Comment to SEC on the Proxy Process

Summary of Study

Bottom Line: The SEC should protect U.S. investors and public companies by increasing transparency and reducing conflicts that are enabled by the extraordinary power of proxy advisory firms. Given the concentrated nature of this influential industry, the Commission should also consider whether other federal agencies have rule-making authority that could be brought to bear, such as the Federal Trade Commission or Department of Justice.

It is adverse to the interests of investors in U.S. public companies to have public companies wasting time and money on meeting demands of proxy advisory firms that achieve no general investor benefit, and in many cases, are contrary to the interest of investors, both in terms of financial impact and in terms of governance.

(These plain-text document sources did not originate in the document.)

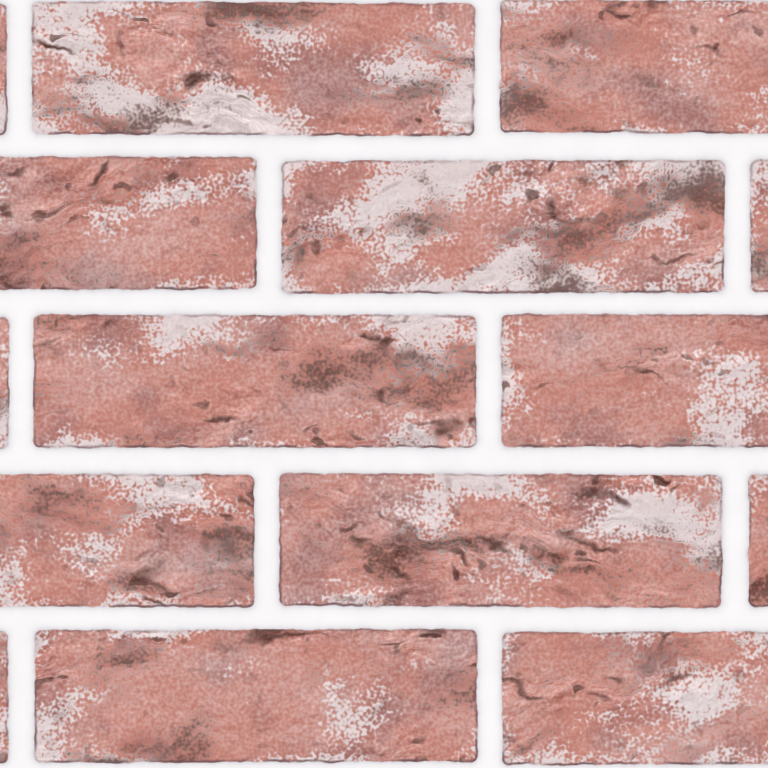
Give the GLSL for this texture, as a WebGL 2 fragment shader.

```glsl
#version 300 es
precision highp float;
// Weathered red bricks in running bond with white mortar, chalky lime, scorch marks and cracks.

#define PITCH vec2(0.609, 0.205)        // brick plus joint
#define HALF_BRICK vec2(0.288, 0.0862)
#define ORIGIN vec2(0.0275, -0.0105)    // lower left corner of the bond
#define ROW_SHIFT 0.529                 // odd row offset, in bricks
#define CORNER 0.009
#define JITTER 0.005
#define LIME 0.03                       // higher gives more white patches
#define SCORCH 0.17                     // higher gives fewer dark patches
#define RELIEF 0.30

uniform vec2 u_resolution;
out vec4 fragColor;

const vec3 MORTAR = vec3(0.985, 0.977, 0.978);
const vec3 CLAY = vec3(0.78, 0.53, 0.485);
const vec3 DULL_CLAY = vec3(0.67, 0.47, 0.45);
const vec3 CHALK = vec3(0.89, 0.845, 0.85);
const vec3 SOOT = vec3(0.37, 0.26, 0.24);
const vec3 RIM = vec3(0.43, 0.32, 0.33);

vec2 hash2(vec2 cell) {
    const uint K = 1664525u;
    uvec2 v = uvec2(ivec2(cell)) * K + 1013904223u;
    v.x += v.y * K;
    v.y += v.x * K;
    v ^= v >> 16u;
    v.x += v.y * K;
    v.y += v.x * K;
    v ^= v >> 16u;
    return vec2(v & 0xffffu) / 65535.0;
}

float cornerSlope(vec2 cell, vec2 offset) {
    float angle = 6.2832 * hash2(cell).x;
    return dot(vec2(cos(angle), sin(angle)), offset);
}

float gradientNoise(vec2 p) {
    vec2 i = floor(p), f = p - i;
    vec2 w = f * f * f * (f * (f * 6.0 - 15.0) + 10.0);
    vec2 e = vec2(1.0, 0.0);
    float low = mix(cornerSlope(i, f), cornerSlope(i + e, f - e), w.x);
    float high = mix(cornerSlope(i + e.yx, f - e.yx), cornerSlope(i + 1.0, f - 1.0), w.x);
    return mix(low, high, w.y);
}

float fbm(vec2 p) {
    float sum = 0.0, amplitude = 1.0;
    for (int octave = 0; octave < 5; octave++) {
        sum += amplitude * gradientNoise(p);
        p = mat2(1.6, 1.2, -1.2, 1.6) * p + 17.3;
        amplitude *= 0.52;
    }
    return sum;
}

float roundedBox(vec2 p, vec2 halfSize, float radius) {
    vec2 q = abs(p) - halfSize + radius;
    return length(max(q, 0.0)) + min(max(q.x, q.y), 0.0) - radius;
}

// Fired clay with its wear; q is a noise domain unique to the brick.
vec3 brickColor(vec2 q, float inset, vec2 seed) {
    vec2 warped = q + 0.022 * vec2(fbm(q * 11.0), fbm(q * 11.0 + 40.0));
    warped.y += (seed.x - 0.7) * 0.45 * warped.x;
    float grain = gradientNoise(q * 210.0) + 0.6 * gradientNoise(q * 105.0 + 9.0);
    float rough = smoothstep(-0.05, 0.35, fbm(q * vec2(4.5, 8.0) + 71.0));
    float edge = 1.0 - smoothstep(0.0, 0.022, inset);

    // Clay tone with a thin speckled veil of dust
    vec3 color = mix(CLAY, DULL_CLAY, smoothstep(-0.1, 0.6, fbm(q * 9.0 + 23.0)));
    float veil = 0.16 + 0.3 * fbm(q * vec2(7.0, 13.0) + 5.0) + 0.28 * grain;
    color = mix(color, CHALK, clamp(veil, 0.0, 0.55));

    // Lime patches, denser along the edges
    float lime = fbm(warped * vec2(6.0, 10.0) + 3.0) + 0.42 * grain;
    lime += LIME + 0.2 * edge + 0.25 * (seed.y - 0.5);
    color = mix(color, CHALK, 0.9 * smoothstep(0.12, 0.48, lime));

    // Scorched patches and small pits
    float soot = fbm(warped * vec2(5.0, 12.0) + 131.0) + 0.35 * grain;
    color = mix(color, SOOT, 0.78 * smoothstep(SCORCH, SCORCH + 0.55, soot));
    float pits = smoothstep(0.33, 0.48, gradientNoise(warped * vec2(34.0, 52.0)));
    color = mix(color, SOOT, 0.75 * pits * (0.25 + 0.75 * rough));

    // Broken cracks that thicken where the face is rough
    float seam = abs(gradientNoise(warped * vec2(8.0, 24.0) + 57.0));
    float broken = smoothstep(0.0, 0.3, gradientNoise(q * vec2(17.0, 23.0) + 88.0));
    float crack = 1.0 - smoothstep(0.0, 0.03 + 0.09 * rough, seam);
    color = mix(color, SOOT, 0.85 * crack * broken * rough);

    // Relief lit from the upper left
    vec2 scale = vec2(17.0, 33.0);
    float slope = fbm(warped * scale) - fbm((warped + vec2(-0.002, 0.003)) * scale);
    return color + RELIEF * slope * (0.3 + 0.7 * rough) + 0.035 * grain;
}

void main() {
    vec2 uv = gl_FragCoord.xy / u_resolution;
    float pixel = 1.0 / min(u_resolution.x, u_resolution.y);

    // Brick index and position about its centre
    vec2 grid = (uv - ORIGIN) / PITCH;
    float row = floor(grid.y);
    grid.x -= ROW_SHIFT * mod(row, 2.0);
    vec2 id = floor(grid);
    vec2 seed = hash2(id + 19.0);
    vec2 local = (grid - id - 0.5) * PITCH + JITTER * (seed - 0.5);
    local.y += 0.012 * (seed.x - 0.5) * local.x;

    // Uneven brick outline
    float outline = roundedBox(local, HALF_BRICK, CORNER);
    outline += 0.0022 * fbm(uv * 24.0) + 0.0012 * gradientNoise(uv * 95.0);

    // Mortar with a soft contact shadow
    vec3 mortar = MORTAR + 0.014 * fbm(uv * 18.0);
    mortar -= vec3(0.15, 0.15, 0.13) * exp(-max(outline, 0.0) / 0.0035);

    // Brick face with a thin, patchy dark rim, strongest underneath
    vec2 domain = local + 7.0 * seed + 3.0 * id;
    vec3 brick = brickColor(domain, -outline, seed);
    float rim = 1.0 - smoothstep(0.001, 0.0045, abs(outline));
    float rimWear = smoothstep(-0.35, 0.3, gradientNoise(uv * 31.0));
    float under = smoothstep(0.06, -0.08, local.y);
    brick = mix(brick, RIM, rim * rimWear * mix(0.4, 0.85, under));

    float coverage = 1.0 - smoothstep(-pixel, pixel, outline);
    fragColor = vec4(clamp(mix(mortar, brick, coverage), 0.0, 1.0), 1.0);
}
```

Proxy advisors waste corporate assets in two ways:

  1. By forcing public companies to spend time, effort and money on "hot topic" governance policies that deliver questionable (at best) benefits to stockholders
  2. In the case of Institutional Shareholder Services by leveraging the transfer of voting power into a revenue-generating private consulting business which has no accountability.

Examples of pointless and harmful governance policies promoted by proxy advisors include: (a) Proxy access, (b) Majority voting, (c) Opposition to Forum Selection Clauses, (d) Prohibition on actions by written consent and other constraints on stockholder rights.

The proxy advisor consulting business model is problematic. It takes the power of the individual stockholder under corporate law and listing rules is first transferred to the asset manager, who then transfers the power to the PAF, who then uses that power to obtain consulting fees related to proxy advisor policies, which may bear no relationship to the interests of the stockholder.

The Commission should consider the following recommendations:

  1. Balanced Disclosure of Proxy Advisor Policies -- Require proxy advisors to publish reports on each existing and proposed voting policy and on each item used to rate public companies (such as those used in ISS's Quality Score).
  2. Require Full Disclosure of Policy Calculations and Weightings -- Proxy advisory firms should be required to fully disclose their policies so that policy outcomes can be independently assessed against given facts.
  3. Require an Opportunity for Feedback on Voting Recommendations -- Several commentators have pointed out the tendency of proxy advisors to make misleading claims or outright errors in voting recommendations. Issuers should have the ability to respond and provide feedback to proxy advisor vote recommendations so that shareholders are properly informed on certain issues prior to voting.
  4. Asset Manager Disclosure -- Asset managers should be required to annually disclose the use of proxy advisors, and their adherence to their recommendations. Asset managers should also publicly confirm their support of the proxy advisor policies, and in doing so, republish the balanced disclosure of their policies.
  5. Eliminate Relative Ranking of Public Companies -- Relative ranking of public companies on governance, environmental disclosure and social policies creates an arms race environment, as public companies are pitted against each other and only one player benefits -- the proxy advisory firms.  

Read the full comment letter here